Robert Fried Biography

Robert Fried




Robert "Bob" Samuel Fried was born April 7th, 1937 in Flatbush, Brooklyn, NY. Fried's father, Henry, was a clock maker and a horologist with an interest in ancient timepieces, and he began training Fried in drawing diagrams of clock and gyroscope construction when Fried was a child. Fried's interest and talent in highly detailed mechanical art gained him entry into weekend arts courses at the Pratt Institute while he was in high school.

A diligent student, Friend was soon sent to New York City College to pursue commercial art and graphics. Fried received his Associate of Arts degree there in the late 1950s. He worked for some time with local agencies and was eventually awarded a scholarship to Cooper Union, where he studied under painter Nicholas Carone. He soon began to delve into large-scale Abstract oil painting, a departure from the minute mechanical art in which he was trained. During his time at Cooper Union he was granted another scholarship to the Pratt Institute, this time to pursue lithography. He studied at both institutions simultaneously and graduated from Cooper Union in ‘62.

Fried received a Fulbright scholarship to study in Spain that same year; however, he did not leave the states right away. He taught at the Provincetown Workshop with Victor Candell, and worked as an assistant to artist Robert Motherwell.

In 1963 Fried married Penelope, a British painter from Southampton, England, who he'd met at an exhibition in Brooklyn two years earlier. In March of that year they traveled to Spain, Fried using his Fulbright to study the artist Francisco de Zurbaran. They lived and studied in Madrid from 1963 to ‘65. It was while in Spain that Fried was introduced to Timothy Leary, a leader of the psychedelic drug movement. At the time, Sandos pharmacy LSD, manufactured in Switzerland, was a legal, over-the-counter headache relief medication in Spain and much of Europe. The drug would eventually become an influence on Fried's most well-recognized work, psychedelic-effect rock poster art.

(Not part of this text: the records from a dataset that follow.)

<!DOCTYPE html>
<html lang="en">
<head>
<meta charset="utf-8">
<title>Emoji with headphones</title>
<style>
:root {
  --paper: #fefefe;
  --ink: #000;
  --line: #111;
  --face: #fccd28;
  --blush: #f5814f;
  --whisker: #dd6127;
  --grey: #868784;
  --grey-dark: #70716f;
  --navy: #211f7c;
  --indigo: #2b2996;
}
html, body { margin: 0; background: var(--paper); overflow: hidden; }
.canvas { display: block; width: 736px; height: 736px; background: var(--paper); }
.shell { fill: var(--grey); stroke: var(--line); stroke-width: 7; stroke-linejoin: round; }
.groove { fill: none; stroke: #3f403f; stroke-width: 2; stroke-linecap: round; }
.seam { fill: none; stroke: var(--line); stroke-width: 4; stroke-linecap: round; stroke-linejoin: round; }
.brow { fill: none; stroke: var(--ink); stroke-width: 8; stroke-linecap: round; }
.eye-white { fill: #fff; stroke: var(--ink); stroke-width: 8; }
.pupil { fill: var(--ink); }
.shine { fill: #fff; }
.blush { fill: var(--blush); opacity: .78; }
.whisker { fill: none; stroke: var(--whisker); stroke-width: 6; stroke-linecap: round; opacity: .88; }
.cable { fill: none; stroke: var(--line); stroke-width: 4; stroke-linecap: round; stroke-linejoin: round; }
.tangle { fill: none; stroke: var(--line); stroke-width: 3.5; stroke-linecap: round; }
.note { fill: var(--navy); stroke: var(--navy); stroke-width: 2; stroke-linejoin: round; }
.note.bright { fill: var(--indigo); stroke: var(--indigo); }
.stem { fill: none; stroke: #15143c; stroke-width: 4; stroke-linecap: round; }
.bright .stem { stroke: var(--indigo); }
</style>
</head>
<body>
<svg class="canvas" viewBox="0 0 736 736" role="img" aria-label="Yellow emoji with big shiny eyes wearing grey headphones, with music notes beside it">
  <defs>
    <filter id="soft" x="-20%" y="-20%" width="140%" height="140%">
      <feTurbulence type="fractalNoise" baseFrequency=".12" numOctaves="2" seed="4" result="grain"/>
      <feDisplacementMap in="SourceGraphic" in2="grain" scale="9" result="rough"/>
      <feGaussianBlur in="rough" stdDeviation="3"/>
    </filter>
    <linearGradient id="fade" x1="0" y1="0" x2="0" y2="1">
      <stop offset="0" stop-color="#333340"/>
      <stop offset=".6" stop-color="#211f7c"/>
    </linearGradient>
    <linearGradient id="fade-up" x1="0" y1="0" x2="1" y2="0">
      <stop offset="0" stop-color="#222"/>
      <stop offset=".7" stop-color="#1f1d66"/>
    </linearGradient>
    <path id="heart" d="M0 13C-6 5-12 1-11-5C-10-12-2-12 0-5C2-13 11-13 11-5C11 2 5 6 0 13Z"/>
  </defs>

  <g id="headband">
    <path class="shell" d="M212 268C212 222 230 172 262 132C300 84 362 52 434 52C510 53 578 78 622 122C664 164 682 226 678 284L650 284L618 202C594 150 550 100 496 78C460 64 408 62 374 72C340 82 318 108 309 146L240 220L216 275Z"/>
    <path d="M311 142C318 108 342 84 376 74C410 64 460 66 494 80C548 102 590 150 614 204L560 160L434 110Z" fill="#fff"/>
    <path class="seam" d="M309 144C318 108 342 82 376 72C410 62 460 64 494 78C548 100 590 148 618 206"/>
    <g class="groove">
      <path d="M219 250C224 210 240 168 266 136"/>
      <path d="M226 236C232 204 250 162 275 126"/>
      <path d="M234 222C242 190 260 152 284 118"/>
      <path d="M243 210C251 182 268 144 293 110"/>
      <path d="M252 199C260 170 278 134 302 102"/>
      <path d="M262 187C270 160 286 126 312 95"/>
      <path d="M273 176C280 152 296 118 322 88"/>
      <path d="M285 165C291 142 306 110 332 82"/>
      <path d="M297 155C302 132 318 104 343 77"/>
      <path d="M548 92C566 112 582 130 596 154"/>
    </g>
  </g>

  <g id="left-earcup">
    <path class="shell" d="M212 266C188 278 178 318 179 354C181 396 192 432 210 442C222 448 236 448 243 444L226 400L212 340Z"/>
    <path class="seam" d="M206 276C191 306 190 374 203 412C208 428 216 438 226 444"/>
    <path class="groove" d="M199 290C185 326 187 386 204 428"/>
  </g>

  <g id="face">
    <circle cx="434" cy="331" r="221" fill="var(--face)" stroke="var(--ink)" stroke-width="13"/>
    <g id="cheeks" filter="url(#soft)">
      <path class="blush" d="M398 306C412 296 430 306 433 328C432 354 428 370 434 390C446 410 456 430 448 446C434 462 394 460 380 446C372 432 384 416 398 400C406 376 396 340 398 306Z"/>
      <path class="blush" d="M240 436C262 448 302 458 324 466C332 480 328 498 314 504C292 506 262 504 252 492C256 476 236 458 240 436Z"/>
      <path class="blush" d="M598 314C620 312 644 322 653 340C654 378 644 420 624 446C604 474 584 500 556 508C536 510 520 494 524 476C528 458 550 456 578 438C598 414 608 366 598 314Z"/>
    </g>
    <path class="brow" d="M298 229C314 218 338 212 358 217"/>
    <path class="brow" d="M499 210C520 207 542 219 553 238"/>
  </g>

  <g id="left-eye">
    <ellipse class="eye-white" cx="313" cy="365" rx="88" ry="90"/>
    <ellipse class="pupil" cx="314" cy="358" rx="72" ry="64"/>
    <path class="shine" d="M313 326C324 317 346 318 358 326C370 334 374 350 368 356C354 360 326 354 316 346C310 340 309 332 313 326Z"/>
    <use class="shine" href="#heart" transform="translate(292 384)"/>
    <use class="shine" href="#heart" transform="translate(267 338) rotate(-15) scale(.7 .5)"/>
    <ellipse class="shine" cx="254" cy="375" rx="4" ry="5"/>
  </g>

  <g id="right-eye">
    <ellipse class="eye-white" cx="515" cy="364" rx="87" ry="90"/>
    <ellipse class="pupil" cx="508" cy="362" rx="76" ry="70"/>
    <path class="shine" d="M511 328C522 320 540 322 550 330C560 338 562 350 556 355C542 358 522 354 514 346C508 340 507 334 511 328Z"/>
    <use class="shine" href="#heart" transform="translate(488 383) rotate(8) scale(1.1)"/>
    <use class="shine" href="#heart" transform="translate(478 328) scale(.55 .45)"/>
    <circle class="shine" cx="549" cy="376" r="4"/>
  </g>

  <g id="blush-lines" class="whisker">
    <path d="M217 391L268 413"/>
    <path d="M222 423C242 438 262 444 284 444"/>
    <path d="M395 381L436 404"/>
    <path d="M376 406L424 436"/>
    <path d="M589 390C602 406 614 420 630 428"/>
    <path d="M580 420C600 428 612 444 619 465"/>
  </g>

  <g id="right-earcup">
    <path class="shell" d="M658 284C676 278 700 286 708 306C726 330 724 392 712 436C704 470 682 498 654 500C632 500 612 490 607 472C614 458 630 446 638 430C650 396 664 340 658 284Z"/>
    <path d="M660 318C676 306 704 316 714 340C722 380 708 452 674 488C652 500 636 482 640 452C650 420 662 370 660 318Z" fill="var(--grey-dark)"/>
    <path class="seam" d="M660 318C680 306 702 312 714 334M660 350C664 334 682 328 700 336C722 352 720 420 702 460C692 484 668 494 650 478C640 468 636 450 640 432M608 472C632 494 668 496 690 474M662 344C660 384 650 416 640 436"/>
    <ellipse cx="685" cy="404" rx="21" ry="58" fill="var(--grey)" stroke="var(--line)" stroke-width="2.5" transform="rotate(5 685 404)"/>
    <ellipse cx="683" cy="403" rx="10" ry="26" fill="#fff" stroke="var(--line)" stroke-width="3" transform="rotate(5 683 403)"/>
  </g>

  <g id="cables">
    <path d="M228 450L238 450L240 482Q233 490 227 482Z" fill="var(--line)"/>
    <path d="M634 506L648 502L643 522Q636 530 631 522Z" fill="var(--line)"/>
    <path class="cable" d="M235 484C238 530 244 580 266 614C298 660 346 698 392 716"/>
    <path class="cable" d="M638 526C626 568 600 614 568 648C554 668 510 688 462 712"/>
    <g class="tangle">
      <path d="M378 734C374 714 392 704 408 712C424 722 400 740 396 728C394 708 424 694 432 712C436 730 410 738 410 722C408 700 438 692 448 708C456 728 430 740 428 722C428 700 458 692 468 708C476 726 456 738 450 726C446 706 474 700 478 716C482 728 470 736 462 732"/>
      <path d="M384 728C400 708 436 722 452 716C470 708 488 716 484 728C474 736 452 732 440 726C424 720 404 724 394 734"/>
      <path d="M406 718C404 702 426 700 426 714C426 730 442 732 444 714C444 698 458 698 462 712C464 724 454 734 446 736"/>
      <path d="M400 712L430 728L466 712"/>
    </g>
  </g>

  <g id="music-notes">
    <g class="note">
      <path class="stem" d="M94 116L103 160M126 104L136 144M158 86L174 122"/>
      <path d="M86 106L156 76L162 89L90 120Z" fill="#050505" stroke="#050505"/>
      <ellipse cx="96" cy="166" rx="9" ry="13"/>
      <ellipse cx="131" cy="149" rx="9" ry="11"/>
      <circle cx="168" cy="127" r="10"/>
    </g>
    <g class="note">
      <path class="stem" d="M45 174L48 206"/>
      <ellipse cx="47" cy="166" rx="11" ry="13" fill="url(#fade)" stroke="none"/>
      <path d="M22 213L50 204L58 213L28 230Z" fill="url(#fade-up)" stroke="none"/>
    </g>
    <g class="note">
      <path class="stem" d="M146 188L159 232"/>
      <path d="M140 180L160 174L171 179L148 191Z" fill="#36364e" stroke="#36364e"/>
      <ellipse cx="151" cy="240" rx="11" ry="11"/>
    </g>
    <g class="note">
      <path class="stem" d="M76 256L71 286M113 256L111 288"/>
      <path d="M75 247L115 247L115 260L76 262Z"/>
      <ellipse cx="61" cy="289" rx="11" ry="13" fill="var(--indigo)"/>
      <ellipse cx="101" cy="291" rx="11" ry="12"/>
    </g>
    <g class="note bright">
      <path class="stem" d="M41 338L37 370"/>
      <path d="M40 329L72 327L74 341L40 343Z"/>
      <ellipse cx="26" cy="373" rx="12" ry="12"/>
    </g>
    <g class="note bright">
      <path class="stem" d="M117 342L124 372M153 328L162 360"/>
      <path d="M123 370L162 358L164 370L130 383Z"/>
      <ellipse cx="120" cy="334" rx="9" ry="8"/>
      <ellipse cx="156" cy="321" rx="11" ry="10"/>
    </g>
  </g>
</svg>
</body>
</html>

The Fried’s returned to New York in 1965 and Fried began applying to West Coast graduate programs. In 1966 he was accepted to the San Francisco Art Institute. They arrived in San Francisco later that year and in 1968 he earned his M.F.A. While earning his degree he worked as a freelance graphic artist and poster designer, becoming involved with the Bay Area's now-famous rock poster art scene. When the rock scene began to slow down, Fried turned his attention once more to fine art with a focus on lithography and other forms of printmaking. Among his works were the delicately designed and executed stamp sheets, which he printed and perforated by hand, and is rumored to have used as stamps to send postcards through the U.S. mail.

He exhibited on occasion in both solo and group shows throughout the U.S., and a faculty show at the San Francisco Art Institute where he was then teaching. Fried was preparing for a solo show at the San Francisco Museum of Modern Art on January 9, 1975; he died of a stroke on opening day.